▶ _About this task_
Give only a number in reply. It should be how many lines in the records contain the string "frame".

BEGIN Data

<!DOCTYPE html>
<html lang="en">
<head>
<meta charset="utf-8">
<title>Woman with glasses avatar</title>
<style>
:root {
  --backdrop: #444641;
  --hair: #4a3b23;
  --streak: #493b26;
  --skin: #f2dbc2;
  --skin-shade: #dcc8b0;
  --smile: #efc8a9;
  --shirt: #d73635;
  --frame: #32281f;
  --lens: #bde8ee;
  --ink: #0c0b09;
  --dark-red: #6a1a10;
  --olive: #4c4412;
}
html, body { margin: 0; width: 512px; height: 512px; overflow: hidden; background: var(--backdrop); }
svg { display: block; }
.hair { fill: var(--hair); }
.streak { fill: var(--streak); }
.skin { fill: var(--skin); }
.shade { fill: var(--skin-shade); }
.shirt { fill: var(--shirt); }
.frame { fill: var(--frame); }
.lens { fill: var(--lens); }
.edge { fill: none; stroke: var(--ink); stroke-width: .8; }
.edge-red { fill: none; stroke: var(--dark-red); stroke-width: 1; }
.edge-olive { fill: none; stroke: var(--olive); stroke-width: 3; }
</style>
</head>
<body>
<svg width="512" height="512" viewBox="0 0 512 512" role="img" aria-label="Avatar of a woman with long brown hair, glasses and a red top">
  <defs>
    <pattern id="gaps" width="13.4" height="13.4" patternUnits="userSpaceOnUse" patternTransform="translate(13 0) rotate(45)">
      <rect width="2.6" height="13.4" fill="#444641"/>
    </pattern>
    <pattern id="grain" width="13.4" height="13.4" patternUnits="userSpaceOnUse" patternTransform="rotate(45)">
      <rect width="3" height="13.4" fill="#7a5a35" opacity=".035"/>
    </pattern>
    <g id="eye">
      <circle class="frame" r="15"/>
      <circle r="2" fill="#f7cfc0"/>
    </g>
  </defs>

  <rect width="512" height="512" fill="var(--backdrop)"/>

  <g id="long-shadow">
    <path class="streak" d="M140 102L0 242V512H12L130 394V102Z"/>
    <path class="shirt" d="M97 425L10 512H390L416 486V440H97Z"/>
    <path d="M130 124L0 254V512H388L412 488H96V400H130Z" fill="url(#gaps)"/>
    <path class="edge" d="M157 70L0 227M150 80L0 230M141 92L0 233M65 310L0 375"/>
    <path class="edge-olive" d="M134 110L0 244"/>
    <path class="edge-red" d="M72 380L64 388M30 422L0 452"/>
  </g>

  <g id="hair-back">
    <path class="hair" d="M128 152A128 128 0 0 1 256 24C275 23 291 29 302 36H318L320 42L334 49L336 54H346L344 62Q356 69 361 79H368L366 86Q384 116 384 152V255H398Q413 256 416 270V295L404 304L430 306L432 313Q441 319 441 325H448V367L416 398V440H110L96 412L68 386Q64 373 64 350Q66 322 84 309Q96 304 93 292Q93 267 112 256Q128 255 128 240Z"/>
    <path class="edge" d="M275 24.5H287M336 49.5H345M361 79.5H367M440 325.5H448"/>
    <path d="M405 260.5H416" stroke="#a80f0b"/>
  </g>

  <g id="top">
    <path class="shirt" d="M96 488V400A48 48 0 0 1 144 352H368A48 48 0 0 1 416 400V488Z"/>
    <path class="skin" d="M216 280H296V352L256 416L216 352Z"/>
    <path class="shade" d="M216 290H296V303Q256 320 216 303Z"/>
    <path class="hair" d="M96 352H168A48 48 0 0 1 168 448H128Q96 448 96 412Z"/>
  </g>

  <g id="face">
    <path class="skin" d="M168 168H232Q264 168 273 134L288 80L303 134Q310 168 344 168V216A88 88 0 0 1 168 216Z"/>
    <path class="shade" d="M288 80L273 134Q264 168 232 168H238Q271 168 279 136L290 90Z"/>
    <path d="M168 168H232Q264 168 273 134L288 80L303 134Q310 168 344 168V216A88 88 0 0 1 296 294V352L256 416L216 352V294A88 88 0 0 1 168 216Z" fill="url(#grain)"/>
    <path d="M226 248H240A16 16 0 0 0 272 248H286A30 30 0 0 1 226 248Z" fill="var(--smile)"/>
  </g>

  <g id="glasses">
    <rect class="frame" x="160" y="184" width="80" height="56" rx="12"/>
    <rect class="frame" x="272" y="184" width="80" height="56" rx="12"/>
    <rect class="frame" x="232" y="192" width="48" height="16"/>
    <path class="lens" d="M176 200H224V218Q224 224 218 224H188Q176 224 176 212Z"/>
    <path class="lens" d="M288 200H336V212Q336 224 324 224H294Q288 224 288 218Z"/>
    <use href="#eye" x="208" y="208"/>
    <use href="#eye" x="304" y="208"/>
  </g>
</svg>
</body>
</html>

END Data

▶ _Solution to the exercise_
6